From the entries below, copy every line holding the word "with".

[[ Records for processing, beginning ]]

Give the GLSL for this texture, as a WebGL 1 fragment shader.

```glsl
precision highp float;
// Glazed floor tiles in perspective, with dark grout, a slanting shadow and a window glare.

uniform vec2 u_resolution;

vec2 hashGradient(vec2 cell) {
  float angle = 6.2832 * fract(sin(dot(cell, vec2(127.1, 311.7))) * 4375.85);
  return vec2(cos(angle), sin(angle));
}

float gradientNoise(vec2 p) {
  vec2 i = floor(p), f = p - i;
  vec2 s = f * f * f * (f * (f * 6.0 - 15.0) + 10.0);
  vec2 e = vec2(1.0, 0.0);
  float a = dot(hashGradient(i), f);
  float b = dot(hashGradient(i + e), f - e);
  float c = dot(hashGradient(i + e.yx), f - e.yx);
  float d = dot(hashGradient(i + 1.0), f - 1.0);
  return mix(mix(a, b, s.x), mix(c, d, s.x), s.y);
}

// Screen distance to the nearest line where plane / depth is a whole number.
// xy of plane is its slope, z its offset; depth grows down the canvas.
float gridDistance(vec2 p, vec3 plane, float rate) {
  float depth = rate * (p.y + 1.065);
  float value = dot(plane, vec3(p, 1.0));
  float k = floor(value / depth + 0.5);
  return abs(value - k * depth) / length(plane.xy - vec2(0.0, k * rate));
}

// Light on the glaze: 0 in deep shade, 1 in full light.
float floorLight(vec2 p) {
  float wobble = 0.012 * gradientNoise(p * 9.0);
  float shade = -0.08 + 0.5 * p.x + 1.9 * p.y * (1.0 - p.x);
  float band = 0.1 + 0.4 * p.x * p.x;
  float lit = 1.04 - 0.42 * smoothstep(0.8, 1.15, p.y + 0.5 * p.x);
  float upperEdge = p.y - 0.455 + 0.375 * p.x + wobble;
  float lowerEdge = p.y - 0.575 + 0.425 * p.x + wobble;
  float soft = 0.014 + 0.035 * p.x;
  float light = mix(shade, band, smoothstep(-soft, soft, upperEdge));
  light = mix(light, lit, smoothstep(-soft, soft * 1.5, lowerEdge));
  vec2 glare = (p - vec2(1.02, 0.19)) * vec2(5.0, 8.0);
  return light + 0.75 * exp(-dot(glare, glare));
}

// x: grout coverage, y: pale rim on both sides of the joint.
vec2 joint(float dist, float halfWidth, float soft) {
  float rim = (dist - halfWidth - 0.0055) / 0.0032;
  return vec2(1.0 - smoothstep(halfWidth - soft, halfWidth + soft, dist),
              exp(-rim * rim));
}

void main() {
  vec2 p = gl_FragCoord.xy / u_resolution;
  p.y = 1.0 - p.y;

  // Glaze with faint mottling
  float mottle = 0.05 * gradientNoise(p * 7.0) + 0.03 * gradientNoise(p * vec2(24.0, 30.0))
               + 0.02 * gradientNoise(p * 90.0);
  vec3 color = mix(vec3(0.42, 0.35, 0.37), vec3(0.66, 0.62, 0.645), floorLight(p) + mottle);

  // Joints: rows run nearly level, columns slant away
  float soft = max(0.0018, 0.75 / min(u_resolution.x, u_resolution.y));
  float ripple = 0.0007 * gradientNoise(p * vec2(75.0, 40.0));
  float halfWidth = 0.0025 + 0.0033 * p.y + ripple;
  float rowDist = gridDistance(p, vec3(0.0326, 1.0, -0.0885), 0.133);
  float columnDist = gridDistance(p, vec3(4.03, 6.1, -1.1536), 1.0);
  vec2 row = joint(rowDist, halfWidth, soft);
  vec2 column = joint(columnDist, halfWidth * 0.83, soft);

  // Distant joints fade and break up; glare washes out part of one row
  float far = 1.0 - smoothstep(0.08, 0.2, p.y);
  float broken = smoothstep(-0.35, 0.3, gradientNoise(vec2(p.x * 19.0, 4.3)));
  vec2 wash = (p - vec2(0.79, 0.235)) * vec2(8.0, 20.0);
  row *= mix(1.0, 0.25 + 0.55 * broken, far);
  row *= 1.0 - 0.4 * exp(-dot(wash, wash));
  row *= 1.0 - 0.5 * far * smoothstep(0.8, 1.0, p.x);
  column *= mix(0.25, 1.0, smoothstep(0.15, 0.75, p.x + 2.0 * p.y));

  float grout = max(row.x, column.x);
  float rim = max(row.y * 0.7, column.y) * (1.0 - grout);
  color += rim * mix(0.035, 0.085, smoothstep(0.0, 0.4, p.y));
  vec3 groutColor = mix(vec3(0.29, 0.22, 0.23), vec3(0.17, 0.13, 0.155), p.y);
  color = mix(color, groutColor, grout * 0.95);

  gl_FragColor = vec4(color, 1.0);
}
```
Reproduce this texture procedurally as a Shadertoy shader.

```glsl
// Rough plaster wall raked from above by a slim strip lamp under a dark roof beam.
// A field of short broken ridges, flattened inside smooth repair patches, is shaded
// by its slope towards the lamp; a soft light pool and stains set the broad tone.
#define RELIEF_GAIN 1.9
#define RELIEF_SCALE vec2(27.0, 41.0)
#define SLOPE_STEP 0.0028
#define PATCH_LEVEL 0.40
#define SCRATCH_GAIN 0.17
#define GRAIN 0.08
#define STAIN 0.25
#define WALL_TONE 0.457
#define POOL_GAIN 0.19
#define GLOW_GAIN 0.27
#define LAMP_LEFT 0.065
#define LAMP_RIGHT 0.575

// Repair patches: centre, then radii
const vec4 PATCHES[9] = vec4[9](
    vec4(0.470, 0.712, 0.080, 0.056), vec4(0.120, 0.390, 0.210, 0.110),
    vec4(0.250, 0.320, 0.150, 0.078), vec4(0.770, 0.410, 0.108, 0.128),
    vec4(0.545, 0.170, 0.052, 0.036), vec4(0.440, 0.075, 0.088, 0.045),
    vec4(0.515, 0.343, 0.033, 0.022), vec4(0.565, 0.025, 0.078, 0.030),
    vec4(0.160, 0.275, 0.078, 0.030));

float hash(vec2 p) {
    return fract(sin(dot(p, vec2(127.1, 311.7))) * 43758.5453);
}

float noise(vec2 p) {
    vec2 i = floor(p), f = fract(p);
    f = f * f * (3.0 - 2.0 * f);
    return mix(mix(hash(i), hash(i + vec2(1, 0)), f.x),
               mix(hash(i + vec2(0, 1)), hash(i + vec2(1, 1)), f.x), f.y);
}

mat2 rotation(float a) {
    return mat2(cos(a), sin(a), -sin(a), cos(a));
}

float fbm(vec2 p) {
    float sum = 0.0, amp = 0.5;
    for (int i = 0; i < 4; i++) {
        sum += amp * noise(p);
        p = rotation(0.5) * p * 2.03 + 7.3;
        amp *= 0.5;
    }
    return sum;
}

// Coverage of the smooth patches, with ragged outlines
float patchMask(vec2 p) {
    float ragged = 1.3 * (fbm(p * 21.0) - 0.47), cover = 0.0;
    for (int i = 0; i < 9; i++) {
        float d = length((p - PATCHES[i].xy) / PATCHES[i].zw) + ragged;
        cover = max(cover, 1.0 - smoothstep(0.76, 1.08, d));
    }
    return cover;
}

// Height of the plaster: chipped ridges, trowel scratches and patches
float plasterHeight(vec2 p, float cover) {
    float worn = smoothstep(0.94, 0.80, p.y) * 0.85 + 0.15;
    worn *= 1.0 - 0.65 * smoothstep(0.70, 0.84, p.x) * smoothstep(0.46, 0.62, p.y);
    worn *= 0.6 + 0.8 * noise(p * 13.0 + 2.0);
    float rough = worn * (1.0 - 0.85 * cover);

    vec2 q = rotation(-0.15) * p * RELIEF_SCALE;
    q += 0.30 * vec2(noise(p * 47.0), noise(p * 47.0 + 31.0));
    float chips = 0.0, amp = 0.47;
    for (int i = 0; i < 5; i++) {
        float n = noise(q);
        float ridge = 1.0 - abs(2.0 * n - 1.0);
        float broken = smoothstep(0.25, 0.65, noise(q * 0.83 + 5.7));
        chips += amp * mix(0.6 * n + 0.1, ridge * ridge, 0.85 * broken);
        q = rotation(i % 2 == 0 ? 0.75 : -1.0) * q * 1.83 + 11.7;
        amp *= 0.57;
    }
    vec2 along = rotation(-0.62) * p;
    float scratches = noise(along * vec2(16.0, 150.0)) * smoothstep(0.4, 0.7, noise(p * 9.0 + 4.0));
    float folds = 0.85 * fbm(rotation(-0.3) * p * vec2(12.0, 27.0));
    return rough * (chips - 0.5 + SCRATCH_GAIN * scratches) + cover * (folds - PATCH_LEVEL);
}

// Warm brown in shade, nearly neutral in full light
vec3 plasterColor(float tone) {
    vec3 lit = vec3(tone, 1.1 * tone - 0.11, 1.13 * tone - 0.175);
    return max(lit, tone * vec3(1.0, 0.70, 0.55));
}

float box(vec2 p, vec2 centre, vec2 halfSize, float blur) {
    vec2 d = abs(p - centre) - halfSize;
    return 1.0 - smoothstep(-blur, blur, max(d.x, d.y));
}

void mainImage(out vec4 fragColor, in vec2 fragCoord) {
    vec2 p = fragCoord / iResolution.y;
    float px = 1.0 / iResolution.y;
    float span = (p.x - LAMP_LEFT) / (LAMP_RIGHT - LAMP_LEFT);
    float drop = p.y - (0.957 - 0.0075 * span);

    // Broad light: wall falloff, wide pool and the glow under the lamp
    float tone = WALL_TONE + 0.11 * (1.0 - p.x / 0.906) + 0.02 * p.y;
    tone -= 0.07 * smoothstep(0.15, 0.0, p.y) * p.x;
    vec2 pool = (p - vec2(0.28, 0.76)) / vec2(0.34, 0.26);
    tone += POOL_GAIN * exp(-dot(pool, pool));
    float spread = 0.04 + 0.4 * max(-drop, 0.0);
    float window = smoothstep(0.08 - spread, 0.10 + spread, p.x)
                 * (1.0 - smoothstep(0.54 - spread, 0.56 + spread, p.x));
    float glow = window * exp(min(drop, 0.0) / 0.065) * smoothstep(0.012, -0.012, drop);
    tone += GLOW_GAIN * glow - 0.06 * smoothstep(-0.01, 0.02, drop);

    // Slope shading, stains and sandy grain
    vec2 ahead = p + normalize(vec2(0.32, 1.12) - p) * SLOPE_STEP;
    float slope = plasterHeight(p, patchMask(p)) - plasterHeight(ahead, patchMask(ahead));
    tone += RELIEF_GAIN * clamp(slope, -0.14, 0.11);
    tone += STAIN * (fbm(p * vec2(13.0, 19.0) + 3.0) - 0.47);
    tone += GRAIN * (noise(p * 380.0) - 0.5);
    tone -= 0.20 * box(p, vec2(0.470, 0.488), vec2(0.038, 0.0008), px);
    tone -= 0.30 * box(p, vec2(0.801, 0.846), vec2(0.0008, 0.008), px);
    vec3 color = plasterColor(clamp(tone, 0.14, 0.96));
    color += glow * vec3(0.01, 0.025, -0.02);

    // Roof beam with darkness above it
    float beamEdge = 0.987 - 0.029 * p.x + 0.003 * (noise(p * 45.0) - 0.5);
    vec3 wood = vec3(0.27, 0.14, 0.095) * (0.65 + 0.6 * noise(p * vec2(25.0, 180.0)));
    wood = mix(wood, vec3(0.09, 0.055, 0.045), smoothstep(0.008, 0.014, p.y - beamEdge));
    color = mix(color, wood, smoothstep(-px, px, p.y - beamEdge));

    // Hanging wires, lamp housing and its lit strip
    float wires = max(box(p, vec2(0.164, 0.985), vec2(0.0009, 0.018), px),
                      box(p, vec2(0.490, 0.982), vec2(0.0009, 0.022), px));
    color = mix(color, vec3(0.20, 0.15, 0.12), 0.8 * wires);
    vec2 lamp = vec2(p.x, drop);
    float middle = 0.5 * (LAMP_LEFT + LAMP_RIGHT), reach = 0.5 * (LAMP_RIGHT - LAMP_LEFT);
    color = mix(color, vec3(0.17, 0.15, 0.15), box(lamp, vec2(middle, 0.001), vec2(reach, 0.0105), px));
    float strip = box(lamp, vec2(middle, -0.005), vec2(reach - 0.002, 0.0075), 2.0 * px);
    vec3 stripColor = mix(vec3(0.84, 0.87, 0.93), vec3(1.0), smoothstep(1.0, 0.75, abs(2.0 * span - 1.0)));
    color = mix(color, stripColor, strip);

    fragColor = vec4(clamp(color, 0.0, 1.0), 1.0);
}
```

[[ Records for processing, end ]]

[The answer]:
// Glazed floor tiles in perspective, with dark grout, a slanting shadow and a window glare.
  // Glaze with faint mottling
// Coverage of the smooth patches, with ragged outlines
    // Roof beam with darkness above it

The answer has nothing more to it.